*Exercise objective:* With the pictures left out, output the records below exactly.

[Source texts of formatted documents]
*-*-*
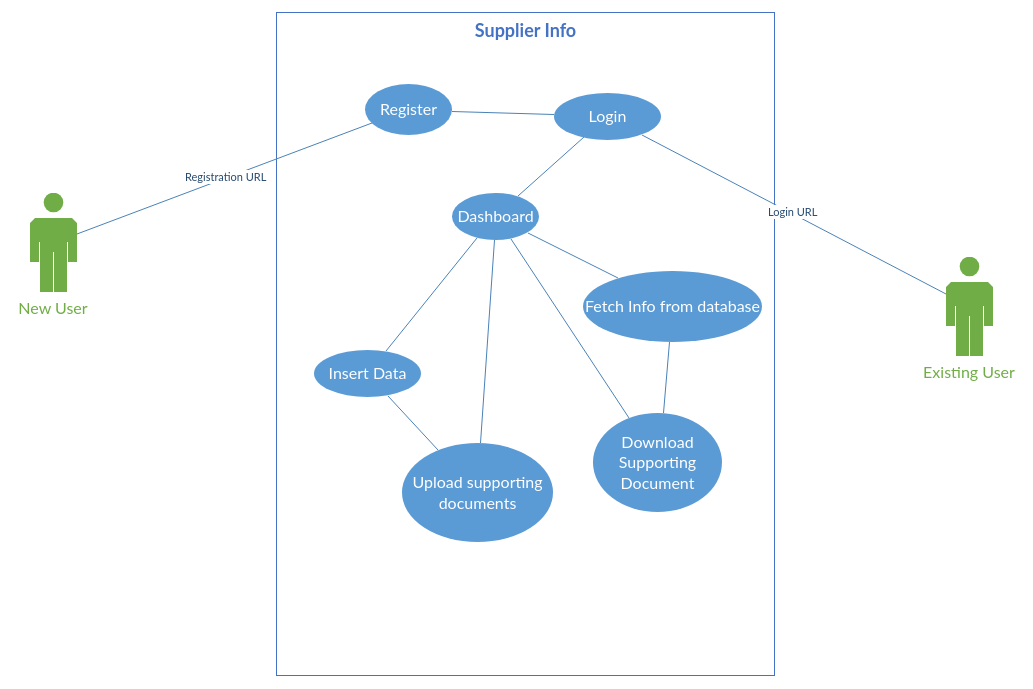
<!DOCTYPE html>
<html lang="en">
<head>
<meta charset="utf-8">
<title>Supplier Info use case diagram</title>
<style>
:root {
  --node: #5b9bd5;
  --line: #4a82b8;
  --frame: #4472c4;
  --actor: #70ad47;
  --label: #25496f;
  --paper: #ffffff;
}
* { box-sizing: border-box; margin: 0; }
html, body { width: 1033px; height: 689px; overflow: hidden; background: var(--paper); }
body { font-family: Lato, "Open Sans", sans-serif; }
.diagram { position: relative; width: 1033px; height: 689px; overflow: hidden; }
.system {
  position: absolute; left: 276px; top: 12px; width: 499px; height: 664px;
  border: 1px solid var(--frame);
}
.system h1 {
  padding-top: 6px; text-align: center; color: var(--frame);
  font-size: 18px; line-height: 23px; font-weight: 700;
}
.links { position: absolute; left: 0; top: 0; stroke: var(--line); stroke-width: 1; }
.use-case {
  position: absolute; display: flex; align-items: center; justify-content: center;
  border-radius: 50%; background: var(--node); color: var(--paper);
  font-size: 16px; line-height: 20.5px; text-align: center; white-space: nowrap;
}
.register { left: 365px; top: 84px; width: 87px; height: 51px; }
.login { left: 554px; top: 93px; width: 107px; height: 47px; }
.dashboard { left: 452px; top: 193px; width: 87px; height: 47px; }
.fetch { left: 583px; top: 271px; width: 179px; height: 71px; }
.insert { left: 314px; top: 350px; width: 107px; height: 47px; }
.upload { left: 402px; top: 443px; width: 151px; height: 99px; }
.download { left: 593px; top: 413px; width: 129px; height: 99px; }
.link-label {
  position: absolute; height: 14px; background: var(--paper); color: var(--label);
  font-size: 11px; line-height: 14px; text-align: center; white-space: nowrap;
}
.registration-url { left: 185px; top: 170px; width: 79px; }
.login-url { left: 768px; top: 205px; width: 49px; }
.actor {
  position: absolute; width: 120px; display: flex; flex-direction: column; align-items: center;
  color: var(--actor); font-size: 16px; line-height: 20px; white-space: nowrap;
}
.actor svg { display: block; margin-bottom: 6px; fill: var(--actor); }
.new-user { left: -7px; top: 193px; }
.existing-user { left: 909px; top: 257px; }
</style>
</head>
<body>
<main class="diagram">
  <section class="system"><h1>Supplier Info</h1></section>

  <svg class="links" width="1033" height="689" viewBox="0 0 1033 689" aria-hidden="true">
    <line x1="77" y1="234" x2="372" y2="123"/>
    <line x1="452" y1="111.5" x2="554" y2="114.5"/>
    <line x1="642" y1="135" x2="946" y2="294"/>
    <line x1="584" y1="137" x2="518" y2="196"/>
    <line x1="477" y1="238" x2="386" y2="351"/>
    <line x1="494.5" y1="240" x2="480.5" y2="443"/>
    <line x1="511" y1="239" x2="629" y2="418"/>
    <line x1="528" y1="233" x2="618" y2="278"/>
    <line x1="669.5" y1="342" x2="663.5" y2="413"/>
    <line x1="388" y1="396" x2="438" y2="450"/>
  </svg>

  <p class="link-label registration-url">Registration URL</p>
  <p class="link-label login-url">Login URL</p>

  <div class="use-case register">Register</div>
  <div class="use-case login">Login</div>
  <div class="use-case dashboard">Dashboard</div>
  <div class="use-case fetch">Fetch Info from database</div>
  <div class="use-case insert">Insert Data</div>
  <div class="use-case upload">Upload supporting<br>documents</div>
  <div class="use-case download">Download<br>Supporting<br>Document</div>

  <div class="actor new-user">
    <svg width="47" height="99" viewBox="0 0 47 99" aria-hidden="true">
      <defs>
        <g id="person">
          <circle cx="23.5" cy="9.5" r="9.8"/>
          <path d="M5 25H42L47 30V69H38V49H37V99H24V59H23V99H10V49H9V69H0V30Z"/>
        </g>
      </defs>
      <use href="#person"/>
    </svg>
    <span>New User</span>
  </div>
  <div class="actor existing-user">
    <svg width="47" height="99" viewBox="0 0 47 99" aria-hidden="true"><use href="#person"/></svg>
    <span>Existing User</span>
  </div>
</main>
</body>
</html>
*-*-*
*Response box:*
<!DOCTYPE html>
<html lang="en">
<head>
<meta charset="utf-8">
<title>Supplier Info use case diagram</title>
<style>
:root {
  --node: #5b9bd5;
  --line: #4a82b8;
  --frame: #4472c4;
  --actor: #70ad47;
  --label: #25496f;
  --paper: #ffffff;
}
* { box-sizing: border-box; margin: 0; }
html, body { width: 1033px; height: 689px; overflow: hidden; background: var(--paper); }
body { font-family: Lato, "Open Sans", sans-serif; }
.diagram { position: relative; width: 1033px; height: 689px; overflow: hidden; }
.system {
  position: absolute; left: 276px; top: 12px; width: 499px; height: 664px;
  border: 1px solid var(--frame);
}
.system h1 {
  padding-top: 6px; text-align: center; color: var(--frame);
  font-size: 18px; line-height: 23px; font-weight: 700;
}
.links { position: absolute; left: 0; top: 0; stroke: var(--line); stroke-width: 1; }
.use-case {
  position: absolute; display: flex; align-items: center; justify-content: center;
  border-radius: 50%; background: var(--node); color: var(--paper);
  font-size: 16px; line-height: 20.5px; text-align: center; white-space: nowrap;
}
.register { left: 365px; top: 84px; width: 87px; height: 51px; }
.login { left: 554px; top: 93px; width: 107px; height: 47px; }
.dashboard { left: 452px; top: 193px; width: 87px; height: 47px; }
.fetch { left: 583px; top: 271px; width: 179px; height: 71px; }
.insert { left: 314px; top: 350px; width: 107px; height: 47px; }
.upload { left: 402px; top: 443px; width: 151px; height: 99px; }
.download { left: 593px; top: 413px; width: 129px; height: 99px; }
.link-label {
  position: absolute; height: 14px; background: var(--paper); color: var(--label);
  font-size: 11px; line-height: 14px; text-align: center; white-space: nowrap;
}
.registration-url { left: 185px; top: 170px; width: 79px; }
.login-url { left: 768px; top: 205px; width: 49px; }
.actor {
  position: absolute; width: 120px; display: flex; flex-direction: column; align-items: center;
  color: var(--actor); font-size: 16px; line-height: 20px; white-space: nowrap;
}
.actor svg { display: block; margin-bottom: 6px; fill: var(--actor); }
.new-user { left: -7px; top: 193px; }
.existing-user { left: 909px; top: 257px; }
</style>
</head>
<body>
<main class="diagram">
  <section class="system"><h1>Supplier Info</h1></section>

  <svg class="links" width="1033" height="689" viewBox="0 0 1033 689" aria-hidden="true">
    <line x1="77" y1="234" x2="372" y2="123"/>
    <line x1="452" y1="111.5" x2="554" y2="114.5"/>
    <line x1="642" y1="135" x2="946" y2="294"/>
    <line x1="584" y1="137" x2="518" y2="196"/>
    <line x1="477" y1="238" x2="386" y2="351"/>
    <line x1="494.5" y1="240" x2="480.5" y2="443"/>
    <line x1="511" y1="239" x2="629" y2="418"/>
    <line x1="528" y1="233" x2="618" y2="278"/>
    <line x1="669.5" y1="342" x2="663.5" y2="413"/>
    <line x1="388" y1="396" x2="438" y2="450"/>
  </svg>

  <p class="link-label registration-url">Registration URL</p>
  <p class="link-label login-url">Login URL</p>

  <div class="use-case register">Register</div>
  <div class="use-case login">Login</div>
  <div class="use-case dashboard">Dashboard</div>
  <div class="use-case fetch">Fetch Info from database</div>
  <div class="use-case insert">Insert Data</div>
  <div class="use-case upload">Upload supporting<br>documents</div>
  <div class="use-case download">Download<br>Supporting<br>Document</div>

  <div class="actor new-user">
    <svg width="47" height="99" viewBox="0 0 47 99" aria-hidden="true">
      <defs>
        <g id="person">
          <circle cx="23.5" cy="9.5" r="9.8"/>
          <path d="M5 25H42L47 30V69H38V49H37V99H24V59H23V99H10V49H9V69H0V30Z"/>
        </g>
      </defs>
      <use href="#person"/>
    </svg>
    <span>New User</span>
  </div>
  <div class="actor existing-user">
    <svg width="47" height="99" viewBox="0 0 47 99" aria-hidden="true"><use href="#person"/></svg>
    <span>Existing User</span>
  </div>
</main>
</body>
</html>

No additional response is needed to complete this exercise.